“The times playing for Northern Ireland were special. We were always up against it, always the underdog. But we always managed to beat the big teams.
“The pressure was always on but we always found a way to win, and the spirit and belief in the squad saw us over the line on many occasions.”
While misty-eyed fans continue to regale stories of those halcyon days of the Eighties, Jennings believes the Green and White Army will soon have new heroes to honour.
Michael O’Neill’s players sit on the cusp of qualification for a first-ever European Championship, and victory against Greece on Thursday night will guarantee Northern Ireland’s place at UEFA’s top table next summer in France.

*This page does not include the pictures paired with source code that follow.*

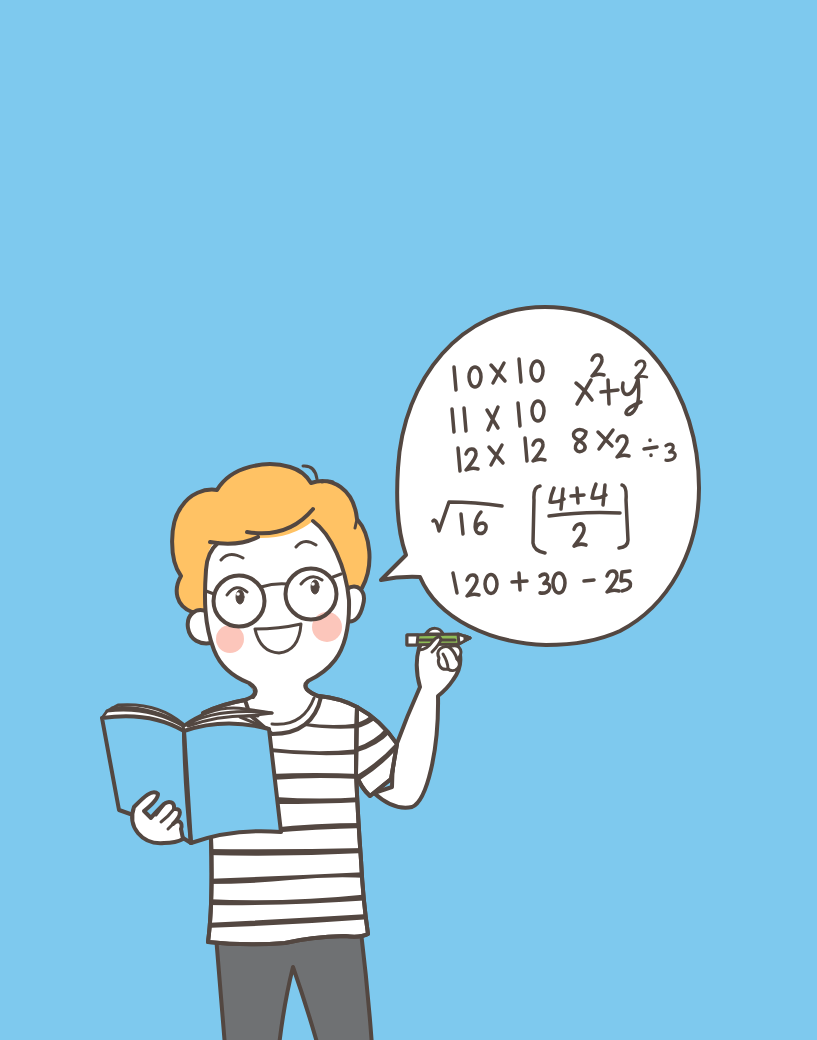
<!DOCTYPE html>
<html lang="en">
<head>
<meta charset="utf-8">
<title>Boy explaining maths</title>
<style>
:root {
  --sky: #7ec9ee;
  --ink: #534741;
  --paper: #ffffff;
  --hair: #ffc264;
  --blush: #fcc6bb;
  --trousers: #6f7173;
  --pencil: #8fbd56;
}
html, body { margin: 0; overflow: hidden; background: var(--sky); }
svg { display: block; width: 817px; height: 1040px; }
.ink { stroke: var(--ink); stroke-width: 4; stroke-linecap: round; stroke-linejoin: round; }
.line { fill: none; }
.paper { fill: var(--paper); }
.hair { fill: var(--hair); }
.sky { fill: var(--sky); }
.trousers { fill: var(--trousers); }
.pencil { fill: var(--pencil); }
.blush { fill: var(--blush); }
.solid { fill: var(--ink); }
.formulas { fill: none; stroke-width: 3.5; }
.fine { stroke-width: 3; }
</style>
</head>
<body>
<svg viewBox="0 0 817 1040" role="img" aria-label="A boy with glasses holds an open book and a pencil; his speech bubble is full of sums">
  <defs>
    <path id="two" d="M1 5C3-1 10-2 11 4C12 9 5 16 1 21Q7 18 13 20"/>
    <path id="times" d="M0 2L14 18M13 0L2 20"/>
    <path id="one" d="M0 0L2 23"/>
    <ellipse id="zero" rx="6" ry="10"/>
    <path id="four" d="M4 0Q1 7 0 14Q7 15 14 11M13 1L11 21"/>
    <path id="three" d="M1 2C8-3 13 3 5 9C15 7 13 20 1 18"/>
    <path id="shirt-shape" d="M203 713Q222 704 245 700L319 696Q340 698 357 707L356 772Q358 820 361 860Q363 900 368 934Q360 938 345 936Q310 937 285 943Q245 946 208 942Q213 905 211 838L200 760Z"/>
    <path id="sleeve-shape" d="M357 707Q381 720 397 744L391 779L370 796Q361 788 356 774Z"/>
    <clipPath id="shirt-clip"><use href="#shirt-shape"/></clipPath>
    <clipPath id="sleeve-clip"><use href="#sleeve-shape"/></clipPath>
  </defs>

  <rect class="sky" width="817" height="1040"/>

  <g id="speech-bubble" class="ink">
    <path class="paper" d="M381 580L406 555C397 530 396 499 398 468C403 378 462 307 545 307C645 307 699 396 699 488C699 552 668 606 620 631C596 642 570 645 546 645C490 643 438 619 420 577Q400 576 381 580Z"/>
    <g class="formulas">
      <g id="ten-times-ten">
        <use href="#one" x="454" y="367"/><use href="#zero" x="475" y="377"/>
        <use href="#times" x="491" y="363"/>
        <use href="#one" x="519" y="359"/><use href="#zero" x="537" y="371"/>
      </g>
      <g id="eleven-times-ten">
        <use href="#one" x="452" y="409"/><use href="#one" x="464" y="408"/>
        <path d="M487 410L498 428M498 407L488 430"/>
        <use href="#one" x="518" y="403"/><use href="#zero" x="538" y="411"/>
      </g>
      <g id="twelve-times-twelve">
        <use href="#one" x="458" y="448"/><use href="#two" x="465" y="449"/>
        <use href="#times" x="489" y="445"/>
        <use href="#one" x="525" y="438"/><use href="#two" x="532" y="440"/>
      </g>
      <g id="x-squared-plus-y-squared">
        <path d="M576 383Q585 390 592 400M591 380L577 404"/>
        <use href="#two" x="591" y="355"/>
        <path d="M601 392L618 390M608 380L609 404"/>
        <path d="M623 383C620 397 632 401 638 379Q641 406 632 413C625 418 620 410 641 402"/>
        <use href="#two" transform="translate(635 361) scale(.9 .8)"/>
      </g>
      <g id="eight-times-two-divided-by-three">
        <path d="M586 432C578 426 570 433 575 438C581 442 588 445 584 450C578 455 571 448 579 441Q586 437 586 432Z"/>
        <path d="M598 432L612 446M613 430L599 449"/>
        <use href="#two" x="616" y="436"/>
        <path d="M644 449L657 447M650 440V440.5M651 455V455.5"/>
        <use href="#three" transform="translate(665 444) scale(.9)"/>
      </g>
      <g id="root-of-sixteen">
        <path d="M433 521Q436 517 439 531L449 502Q475 502 502 506"/>
        <path d="M461 514L463 534M481 512C475 518 473 530 478 533C486 536 489 524 483 523Q477 523 476 529"/>
      </g>
      <g id="bracketed-fraction">
        <path d="M540 486Q533 487 534 500L533 543Q534 551 545 553M622 485Q627 486 626 500L628 540Q628 547 619 548"/>
        <use href="#four" x="550" y="488"/>
        <path d="M571 496L584 495M577 488L578 503"/>
        <use href="#four" x="592" y="484"/>
        <path d="M549 516Q584 511 620 513"/>
        <use href="#two" transform="translate(573 524) scale(1 1.05)"/>
      </g>
      <g id="sum">
        <path d="M453 573L457 593"/><use href="#two" x="466" y="575"/><use href="#zero" transform="translate(491 584) scale(1 .95)"/>
        <path d="M512 582L527 581M519 573L520 590"/>
        <use href="#three" transform="translate(539 574) scale(.95 1.05)"/><use href="#zero" x="559" y="583"/>
        <path d="M584 581L594 580"/>
        <use href="#two" x="606" y="571"/>
        <path d="M630 571L622 572L621 581C632 577 635 589 622 591"/>
      </g>
    </g>
  </g>

  <g id="trousers" class="ink">
    <path class="trousers" d="M216 936L225 1046H279Q284 1003 293 967Q306 1004 318 1046H372Q368 990 361 932Z"/>
  </g>

  <g id="raised-arm" class="ink">
    <path class="paper" d="M374 793Q394 811 412 807C427 801 439 750 438 696Q447 689 453 680Q462 668 460 655L457 644L442 634Q434 625 426 634L419 648Q414 666 420 687Q407 716 396 746Q392 768 392 787Z"/>
    <g id="pencil" class="fine">
      <path class="pencil" d="M407 635L458 634L470 638L459 644L407 645Z"/>
      <path class="paper" d="M407 635H418L417 645H407ZM458 634L470 638L459 644Z"/>
      <path class="solid" d="M465 636L470 638L465 640Z"/>
      <path class="line" d="M420 640H455"/>
    </g>
    <path class="paper fine" d="M426 634C431 626 440 627 443 634ZM419 650Q427 650 433 641Q439 634 441 639Q440 644 432 652"/>
    <path class="paper fine" d="M439 658C435 650 443 645 449 647C462 642 464 655 457 659C464 666 454 674 448 669C440 671 437 663 439 658Z"/>
    <path class="line fine" d="M449 647Q455 652 457 659M443 654Q448 662 448 669"/>
  </g>

  <g id="shirt">
    <use href="#shirt-shape" class="paper ink"/>
    <g clip-path="url(#shirt-clip)" class="solid">
      <path d="M305 723Q334 727 360 723V728Q330 730 305 726Z"/>
      <path d="M270 748Q315 754 360 749V754Q315 757 270 752Z"/>
      <path d="M270 774Q315 772 360 774V779Q340 778 320 778T270 780Z"/>
      <path d="M275 797Q320 800 362 797V802Q320 804 275 804Z"/>
      <path d="M270 828Q315 823 364 823V828Q315 829 270 833Z"/>
      <path d="M205 849Q285 850 365 848V853Q285 857 205 855Z"/>
      <path d="M205 879Q285 876 368 872V878Q330 876 290 880T205 884Z"/>
      <path d="M205 899Q285 903 370 894V900Q285 906 205 905Z"/>
      <path d="M205 923Q290 919 370 914V919Q290 925 205 928Z"/>
    </g>
    <use href="#shirt-shape" class="line ink"/>
    <use href="#sleeve-shape" class="paper ink"/>
    <g clip-path="url(#sleeve-clip)" class="solid">
      <path d="M354 724Q367 720 375 712L380 716Q368 726 354 729Z"/>
      <path d="M354 748Q374 742 387 727L391 732Q377 747 354 753Z"/>
      <path d="M357 775Q380 761 396 743L398 748Q382 766 360 780Z"/>
    </g>
    <use href="#sleeve-shape" class="line ink"/>
  </g>

  <g id="neck" class="ink">
    <path class="paper" d="M245 700Q262 694 250 684L308 681Q299 689 321 697Q313 734 272 734L250 715Z"/>
    <path class="line fine" d="M314 698Q303 727 272 724"/>
  </g>

  <g id="head" class="ink">
    <path class="hair" d="M192 612C176 606 173 590 181 576C169 560 169 522 182 506C190 494 204 488 217 490C231 466 266 460 290 467Q304 471 311 483C332 476 354 489 357 519C371 535 374 566 362 588L345 600L206 612Z"/>
    <path class="line fine" d="M303 466Q315 465 317 479M322 482Q328 480 333 482M357 519L355 528"/>
    <path class="paper" d="M208 612C196 606 186 615 188 628C190 640 200 645 211 643ZM347 589C357 582 367 591 363 605C360 618 354 623 347 621Z"/>
    <path class="paper" stroke="none" d="M206 585Q204 556 213 543Q238 546 257 538Q291 539 313 521C331 533 346 567 349 600Q350 640 335 660Q325 673 308 681L306 690H253L250 684Q224 672 214 650Q205 628 206 585Z" style="stroke:none"/>
    <path class="line" d="M253 697Q260 690 249 683Q223 673 214 650C204 624 204 598 206 570Q207 552 218 543M313 521C331 534 346 567 349 600Q350 640 335 660Q325 673 308 681Q299 689 320 697"/>
    <path class="line" d="M210 542Q238 547 258 537M247 532Q288 539 313 509"/>
    <circle class="blush" cx="230" cy="639" r="14" stroke="none" style="stroke:none"/>
    <circle class="blush" cx="327" cy="627" r="15" style="stroke:none"/>
    <path class="line fine" d="M221 560Q229 550 243 558M296 547Q304 537 316 545"/>
    <g id="eyes">
      <path class="line fine" d="M227 595Q236 582 247 592M301 584Q311 572 322 580"/>
      <ellipse class="solid" cx="240" cy="597" rx="4" ry="7" stroke-width="1" style="stroke-width:1"/>
      <ellipse class="solid" cx="315" cy="587" rx="4" ry="7" style="stroke-width:1"/>
      <circle class="paper" cx="238" cy="594" r="1.8" style="stroke:none"/>
      <circle class="paper" cx="313" cy="584" r="1.8" style="stroke:none"/>
    </g>
    <g id="glasses" class="line">
      <circle cx="239" cy="601" r="25.5"/>
      <circle cx="311" cy="594" r="25.5"/>
      <path class="fine" d="M261 587Q274 583 287 584M206 591L214 594M333 577L341 574"/>
    </g>
    <path class="paper fine" d="M255 629Q279 629 301 624Q299 651 279 653Q260 652 255 629Z"/>
  </g>

  <g id="book" class="ink">
    <g class="paper fine">
      <path d="M118 705Q158 702 183 724L184 731L102 718L107 711Z"/>
      <path class="line" d="M107 711Q149 706 183 726M112 708Q150 705 183 725"/>
      <path d="M183 726Q214 704 245 709L272 713L240 717L269 729L184 731Z"/>
      <path class="line" d="M184 726Q216 707 272 713M188 726Q222 714 258 716"/>
    </g>
    <path class="sky" d="M102 718Q150 711 184 731L191 843L164 826L119 810Z"/>
    <path class="sky" d="M184 731Q225 717 269 729L281 832Q233 828 191 843Z"/>
    <path class="line" d="M184 731Q185 790 191 843"/>
  </g>

  <g id="book-hand" class="ink">
    <path class="paper" d="M134 807C127 827 142 845 164 843Q176 843 183 839L181 829C183 823 179 818 173 824C183 814 181 808 174 809C175 802 169 800 164 804C157 811 153 815 151 818L144 811Q158 800 158 794C152 788 142 799 134 807Z" />
    <path class="line fine" d="M156 815L165 803M161 822Q168 817 174 809M168 829L175 822"/>
  </g>
</svg>
</body>
</html>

“Michael has done a fantastic job. I had a nice chat with him recently at a PFA event at Woburn, and I praised him on the job he has done,” Jennings added.
“If this squad qualifies, they deserve to stand beside the World Cup squads of 1958, ‘82 and ‘86. They will go down in Northern Ireland’s football folklore.
“I hope they can finish the job and reach next summer’s Euro finals. Northern Ireland have never qualified for a European Championship so it really would be historic.
“Hopefully the key players can remain fit for the final two games and that we get the victory needed to guarantee qualification.”